--- START ---

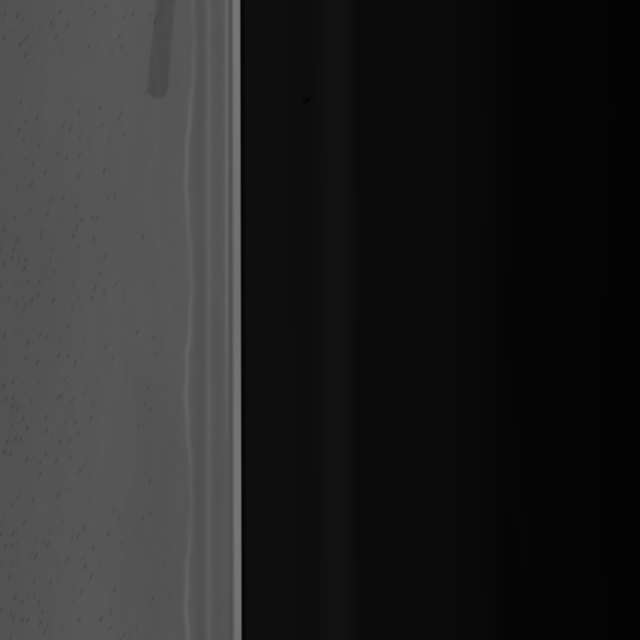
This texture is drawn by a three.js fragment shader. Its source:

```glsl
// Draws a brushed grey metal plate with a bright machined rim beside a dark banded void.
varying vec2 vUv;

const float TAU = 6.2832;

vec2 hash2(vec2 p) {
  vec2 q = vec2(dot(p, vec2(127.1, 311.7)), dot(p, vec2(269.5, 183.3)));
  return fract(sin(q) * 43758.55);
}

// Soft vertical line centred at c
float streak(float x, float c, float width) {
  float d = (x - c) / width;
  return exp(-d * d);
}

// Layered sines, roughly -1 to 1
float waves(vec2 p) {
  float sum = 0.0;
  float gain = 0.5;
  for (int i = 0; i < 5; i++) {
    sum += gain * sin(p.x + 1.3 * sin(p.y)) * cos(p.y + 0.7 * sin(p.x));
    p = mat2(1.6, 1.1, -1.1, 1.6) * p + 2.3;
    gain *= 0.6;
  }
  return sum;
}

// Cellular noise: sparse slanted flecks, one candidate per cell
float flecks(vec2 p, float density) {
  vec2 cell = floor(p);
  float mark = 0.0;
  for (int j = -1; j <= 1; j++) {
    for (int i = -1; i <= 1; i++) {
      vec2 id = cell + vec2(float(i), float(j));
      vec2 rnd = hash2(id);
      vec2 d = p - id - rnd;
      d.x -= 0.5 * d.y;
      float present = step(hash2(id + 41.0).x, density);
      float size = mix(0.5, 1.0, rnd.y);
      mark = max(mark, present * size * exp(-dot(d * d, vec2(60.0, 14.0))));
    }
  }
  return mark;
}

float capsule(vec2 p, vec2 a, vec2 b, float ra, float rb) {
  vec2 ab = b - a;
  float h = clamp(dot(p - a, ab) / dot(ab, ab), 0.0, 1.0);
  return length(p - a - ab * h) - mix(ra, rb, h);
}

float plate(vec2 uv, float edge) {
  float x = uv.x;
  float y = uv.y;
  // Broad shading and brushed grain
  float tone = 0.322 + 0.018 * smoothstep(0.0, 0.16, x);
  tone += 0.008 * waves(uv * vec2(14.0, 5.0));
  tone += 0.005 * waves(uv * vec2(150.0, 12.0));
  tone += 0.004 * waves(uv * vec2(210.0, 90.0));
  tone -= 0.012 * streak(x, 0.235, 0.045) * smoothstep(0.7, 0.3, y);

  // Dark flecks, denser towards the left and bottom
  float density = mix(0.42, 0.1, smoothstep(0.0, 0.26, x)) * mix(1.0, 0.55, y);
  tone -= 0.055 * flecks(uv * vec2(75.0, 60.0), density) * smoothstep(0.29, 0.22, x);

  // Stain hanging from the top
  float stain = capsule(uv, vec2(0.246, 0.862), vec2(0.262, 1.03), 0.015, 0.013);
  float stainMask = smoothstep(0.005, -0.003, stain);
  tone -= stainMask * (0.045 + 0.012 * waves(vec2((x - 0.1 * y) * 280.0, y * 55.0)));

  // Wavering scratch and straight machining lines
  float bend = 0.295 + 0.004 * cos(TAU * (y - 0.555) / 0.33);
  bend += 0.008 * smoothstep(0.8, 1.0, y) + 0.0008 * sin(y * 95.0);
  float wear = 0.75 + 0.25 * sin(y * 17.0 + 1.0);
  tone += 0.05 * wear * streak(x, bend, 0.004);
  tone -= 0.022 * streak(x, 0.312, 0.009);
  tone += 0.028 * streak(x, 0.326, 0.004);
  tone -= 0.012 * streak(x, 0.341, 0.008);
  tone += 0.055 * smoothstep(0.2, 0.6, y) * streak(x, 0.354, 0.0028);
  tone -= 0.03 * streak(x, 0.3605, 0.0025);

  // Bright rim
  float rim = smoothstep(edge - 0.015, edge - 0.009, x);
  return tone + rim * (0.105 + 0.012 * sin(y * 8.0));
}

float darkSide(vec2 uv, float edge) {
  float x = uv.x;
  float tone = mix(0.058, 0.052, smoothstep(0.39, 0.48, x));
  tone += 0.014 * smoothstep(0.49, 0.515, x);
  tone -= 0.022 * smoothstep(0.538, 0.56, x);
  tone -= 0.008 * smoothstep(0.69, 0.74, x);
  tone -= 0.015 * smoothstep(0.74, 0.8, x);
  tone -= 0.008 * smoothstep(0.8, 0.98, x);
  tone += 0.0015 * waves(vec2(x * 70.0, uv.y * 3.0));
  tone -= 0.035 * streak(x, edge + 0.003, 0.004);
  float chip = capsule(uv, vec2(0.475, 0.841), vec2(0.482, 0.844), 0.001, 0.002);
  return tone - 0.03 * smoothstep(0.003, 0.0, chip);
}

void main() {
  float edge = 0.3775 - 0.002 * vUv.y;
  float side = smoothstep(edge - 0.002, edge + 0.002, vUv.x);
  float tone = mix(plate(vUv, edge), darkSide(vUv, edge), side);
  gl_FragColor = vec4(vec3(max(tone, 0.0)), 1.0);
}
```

--- END ---
--- START ---

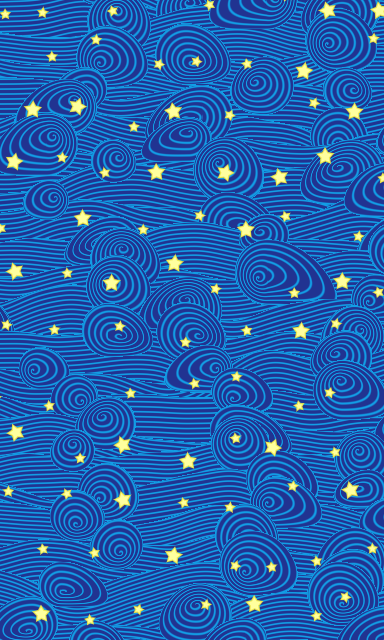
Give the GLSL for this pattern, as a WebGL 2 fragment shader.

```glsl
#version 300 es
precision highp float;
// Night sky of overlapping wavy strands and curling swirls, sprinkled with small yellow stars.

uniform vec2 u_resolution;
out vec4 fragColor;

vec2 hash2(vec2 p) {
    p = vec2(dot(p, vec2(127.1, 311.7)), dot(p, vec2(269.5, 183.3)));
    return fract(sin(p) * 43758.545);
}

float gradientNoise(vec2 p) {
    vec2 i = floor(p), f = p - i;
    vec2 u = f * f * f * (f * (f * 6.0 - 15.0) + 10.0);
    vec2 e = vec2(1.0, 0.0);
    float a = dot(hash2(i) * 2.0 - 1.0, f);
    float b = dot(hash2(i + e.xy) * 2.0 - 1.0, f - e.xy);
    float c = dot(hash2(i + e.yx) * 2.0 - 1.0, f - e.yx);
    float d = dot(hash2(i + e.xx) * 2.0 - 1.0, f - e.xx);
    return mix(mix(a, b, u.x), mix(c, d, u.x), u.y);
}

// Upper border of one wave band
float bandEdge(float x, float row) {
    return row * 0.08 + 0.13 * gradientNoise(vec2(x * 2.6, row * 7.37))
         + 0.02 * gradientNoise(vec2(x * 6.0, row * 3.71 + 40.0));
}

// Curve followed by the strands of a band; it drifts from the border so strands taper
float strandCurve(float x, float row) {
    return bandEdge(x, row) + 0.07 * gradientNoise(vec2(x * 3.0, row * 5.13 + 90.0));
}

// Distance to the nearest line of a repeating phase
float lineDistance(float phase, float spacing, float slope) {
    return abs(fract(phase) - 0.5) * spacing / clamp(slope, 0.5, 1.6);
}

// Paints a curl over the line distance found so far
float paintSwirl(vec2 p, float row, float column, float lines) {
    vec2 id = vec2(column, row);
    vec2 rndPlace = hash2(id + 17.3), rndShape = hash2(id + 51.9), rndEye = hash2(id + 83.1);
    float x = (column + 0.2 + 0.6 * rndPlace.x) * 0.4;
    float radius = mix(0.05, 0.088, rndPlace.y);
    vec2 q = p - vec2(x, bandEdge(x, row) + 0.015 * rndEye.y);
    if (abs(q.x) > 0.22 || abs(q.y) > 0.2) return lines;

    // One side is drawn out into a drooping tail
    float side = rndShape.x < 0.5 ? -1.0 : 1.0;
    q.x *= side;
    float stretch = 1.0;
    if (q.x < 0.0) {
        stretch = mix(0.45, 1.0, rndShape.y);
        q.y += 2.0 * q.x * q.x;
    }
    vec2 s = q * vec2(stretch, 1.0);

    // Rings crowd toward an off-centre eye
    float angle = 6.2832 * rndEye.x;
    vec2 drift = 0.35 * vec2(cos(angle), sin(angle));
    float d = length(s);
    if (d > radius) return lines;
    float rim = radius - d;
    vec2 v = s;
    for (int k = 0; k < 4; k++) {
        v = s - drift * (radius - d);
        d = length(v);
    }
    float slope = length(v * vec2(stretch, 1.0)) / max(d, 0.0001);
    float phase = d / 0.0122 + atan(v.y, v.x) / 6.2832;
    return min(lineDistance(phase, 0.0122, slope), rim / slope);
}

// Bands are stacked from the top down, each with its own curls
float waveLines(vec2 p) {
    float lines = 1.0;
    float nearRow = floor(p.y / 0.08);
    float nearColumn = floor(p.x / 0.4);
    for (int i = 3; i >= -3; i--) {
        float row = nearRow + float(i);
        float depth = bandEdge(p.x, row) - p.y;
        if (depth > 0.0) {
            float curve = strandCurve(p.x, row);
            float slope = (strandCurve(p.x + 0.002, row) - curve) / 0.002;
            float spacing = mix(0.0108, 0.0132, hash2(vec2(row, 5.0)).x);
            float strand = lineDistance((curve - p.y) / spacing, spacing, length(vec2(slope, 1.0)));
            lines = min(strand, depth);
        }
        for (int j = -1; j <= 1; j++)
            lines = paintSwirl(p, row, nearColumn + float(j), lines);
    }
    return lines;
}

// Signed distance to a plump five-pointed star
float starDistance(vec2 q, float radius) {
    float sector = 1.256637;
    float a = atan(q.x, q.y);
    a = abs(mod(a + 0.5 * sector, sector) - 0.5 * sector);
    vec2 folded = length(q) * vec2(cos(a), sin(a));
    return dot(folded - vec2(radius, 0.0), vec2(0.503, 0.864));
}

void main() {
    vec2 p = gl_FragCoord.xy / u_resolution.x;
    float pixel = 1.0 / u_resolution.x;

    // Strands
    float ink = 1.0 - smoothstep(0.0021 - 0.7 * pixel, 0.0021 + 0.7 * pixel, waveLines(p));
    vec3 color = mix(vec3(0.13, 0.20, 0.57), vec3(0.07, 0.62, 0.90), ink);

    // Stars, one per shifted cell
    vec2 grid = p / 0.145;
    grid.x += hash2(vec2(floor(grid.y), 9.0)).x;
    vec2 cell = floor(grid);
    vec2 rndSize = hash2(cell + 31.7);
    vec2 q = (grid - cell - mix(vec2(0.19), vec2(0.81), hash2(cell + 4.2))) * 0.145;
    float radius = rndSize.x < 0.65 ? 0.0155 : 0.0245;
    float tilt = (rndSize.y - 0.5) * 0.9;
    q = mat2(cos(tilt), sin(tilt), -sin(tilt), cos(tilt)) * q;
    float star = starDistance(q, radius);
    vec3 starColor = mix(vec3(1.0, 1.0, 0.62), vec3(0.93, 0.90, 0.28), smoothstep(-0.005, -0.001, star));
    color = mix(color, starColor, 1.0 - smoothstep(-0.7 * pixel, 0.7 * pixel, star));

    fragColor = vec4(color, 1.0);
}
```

--- END ---
--- START ---

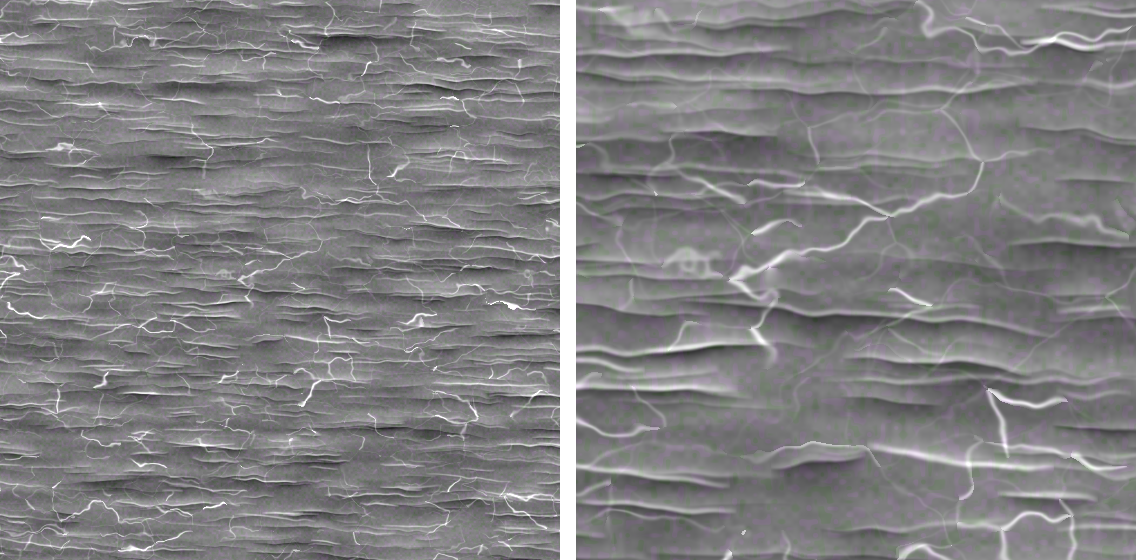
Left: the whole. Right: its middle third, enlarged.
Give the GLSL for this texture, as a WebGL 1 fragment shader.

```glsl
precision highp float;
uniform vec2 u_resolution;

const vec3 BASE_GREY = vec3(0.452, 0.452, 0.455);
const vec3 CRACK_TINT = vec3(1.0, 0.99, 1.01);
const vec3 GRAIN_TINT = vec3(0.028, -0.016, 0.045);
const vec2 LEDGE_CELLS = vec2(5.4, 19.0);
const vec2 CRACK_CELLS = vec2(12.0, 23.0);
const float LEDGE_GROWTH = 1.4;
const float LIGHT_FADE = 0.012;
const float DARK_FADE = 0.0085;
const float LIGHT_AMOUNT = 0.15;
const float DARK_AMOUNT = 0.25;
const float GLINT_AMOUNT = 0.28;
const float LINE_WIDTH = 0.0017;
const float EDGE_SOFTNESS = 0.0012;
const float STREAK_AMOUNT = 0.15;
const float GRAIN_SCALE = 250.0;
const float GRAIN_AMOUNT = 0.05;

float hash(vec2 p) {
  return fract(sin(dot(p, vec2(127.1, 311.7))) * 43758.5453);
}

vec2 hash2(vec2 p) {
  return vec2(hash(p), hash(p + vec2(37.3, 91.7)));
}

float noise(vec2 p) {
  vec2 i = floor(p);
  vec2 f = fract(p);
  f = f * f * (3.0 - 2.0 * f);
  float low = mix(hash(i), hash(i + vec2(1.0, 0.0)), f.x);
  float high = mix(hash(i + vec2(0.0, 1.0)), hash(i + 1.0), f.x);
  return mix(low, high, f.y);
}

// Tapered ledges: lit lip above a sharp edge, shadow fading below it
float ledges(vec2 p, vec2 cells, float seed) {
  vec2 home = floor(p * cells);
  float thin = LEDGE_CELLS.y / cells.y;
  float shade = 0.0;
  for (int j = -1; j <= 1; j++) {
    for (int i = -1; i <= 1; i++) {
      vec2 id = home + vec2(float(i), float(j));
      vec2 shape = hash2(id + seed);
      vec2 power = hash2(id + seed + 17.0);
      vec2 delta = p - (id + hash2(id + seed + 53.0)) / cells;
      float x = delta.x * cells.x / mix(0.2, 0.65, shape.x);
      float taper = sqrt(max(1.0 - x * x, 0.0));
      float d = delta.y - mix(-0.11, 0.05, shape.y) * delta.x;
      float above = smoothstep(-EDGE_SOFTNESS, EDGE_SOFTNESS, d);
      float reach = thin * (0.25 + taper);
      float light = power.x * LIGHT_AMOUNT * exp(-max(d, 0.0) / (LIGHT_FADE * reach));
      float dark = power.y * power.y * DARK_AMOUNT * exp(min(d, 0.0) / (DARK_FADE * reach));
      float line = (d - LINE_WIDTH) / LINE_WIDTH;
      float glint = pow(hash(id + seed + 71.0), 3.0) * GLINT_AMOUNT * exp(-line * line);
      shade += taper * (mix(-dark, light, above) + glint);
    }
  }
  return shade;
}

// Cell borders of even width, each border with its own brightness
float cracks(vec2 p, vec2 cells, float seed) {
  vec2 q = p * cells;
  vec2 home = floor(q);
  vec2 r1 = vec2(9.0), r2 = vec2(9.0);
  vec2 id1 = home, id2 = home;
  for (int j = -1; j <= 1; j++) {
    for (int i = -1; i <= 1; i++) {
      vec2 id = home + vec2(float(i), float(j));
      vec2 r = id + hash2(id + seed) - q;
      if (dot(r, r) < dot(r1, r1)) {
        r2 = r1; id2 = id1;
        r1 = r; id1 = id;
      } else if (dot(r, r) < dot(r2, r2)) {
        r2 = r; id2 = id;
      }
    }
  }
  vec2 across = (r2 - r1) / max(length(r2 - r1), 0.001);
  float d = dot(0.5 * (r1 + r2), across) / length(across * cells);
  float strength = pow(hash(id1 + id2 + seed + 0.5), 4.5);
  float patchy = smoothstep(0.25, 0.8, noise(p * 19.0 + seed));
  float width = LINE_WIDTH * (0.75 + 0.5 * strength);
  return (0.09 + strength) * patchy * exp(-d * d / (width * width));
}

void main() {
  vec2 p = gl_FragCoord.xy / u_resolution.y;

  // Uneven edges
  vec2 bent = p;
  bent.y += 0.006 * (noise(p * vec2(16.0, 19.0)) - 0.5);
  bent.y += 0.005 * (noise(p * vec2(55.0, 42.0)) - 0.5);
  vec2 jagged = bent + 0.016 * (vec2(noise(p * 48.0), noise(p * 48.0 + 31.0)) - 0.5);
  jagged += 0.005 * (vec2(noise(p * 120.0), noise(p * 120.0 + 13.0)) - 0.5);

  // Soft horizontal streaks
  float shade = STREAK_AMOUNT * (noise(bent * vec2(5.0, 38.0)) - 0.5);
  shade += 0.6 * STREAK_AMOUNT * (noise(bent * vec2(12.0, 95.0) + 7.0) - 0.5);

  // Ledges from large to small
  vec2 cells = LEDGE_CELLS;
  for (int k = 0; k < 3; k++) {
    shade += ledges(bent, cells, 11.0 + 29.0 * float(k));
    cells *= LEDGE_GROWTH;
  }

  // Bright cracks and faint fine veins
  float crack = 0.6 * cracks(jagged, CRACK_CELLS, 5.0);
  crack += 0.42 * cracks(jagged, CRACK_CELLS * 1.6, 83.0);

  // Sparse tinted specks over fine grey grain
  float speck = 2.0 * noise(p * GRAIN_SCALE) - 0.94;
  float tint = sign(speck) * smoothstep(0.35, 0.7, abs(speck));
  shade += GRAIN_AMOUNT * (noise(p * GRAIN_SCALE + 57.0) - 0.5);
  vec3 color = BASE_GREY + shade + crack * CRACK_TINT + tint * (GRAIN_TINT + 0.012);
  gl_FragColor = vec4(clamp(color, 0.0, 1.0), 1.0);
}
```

--- END ---

- _What to produce_
What lines in the material mention "starColor"? Copy every one of them.

- _Exercise result_
    vec3 starColor = mix(vec3(1.0, 1.0, 0.62), vec3(0.93, 0.90, 0.28), smoothstep(-0.005, -0.001, star));
    color = mix(color, starColor, 1.0 - smoothstep(-0.7 * pixel, 0.7 * pixel, star));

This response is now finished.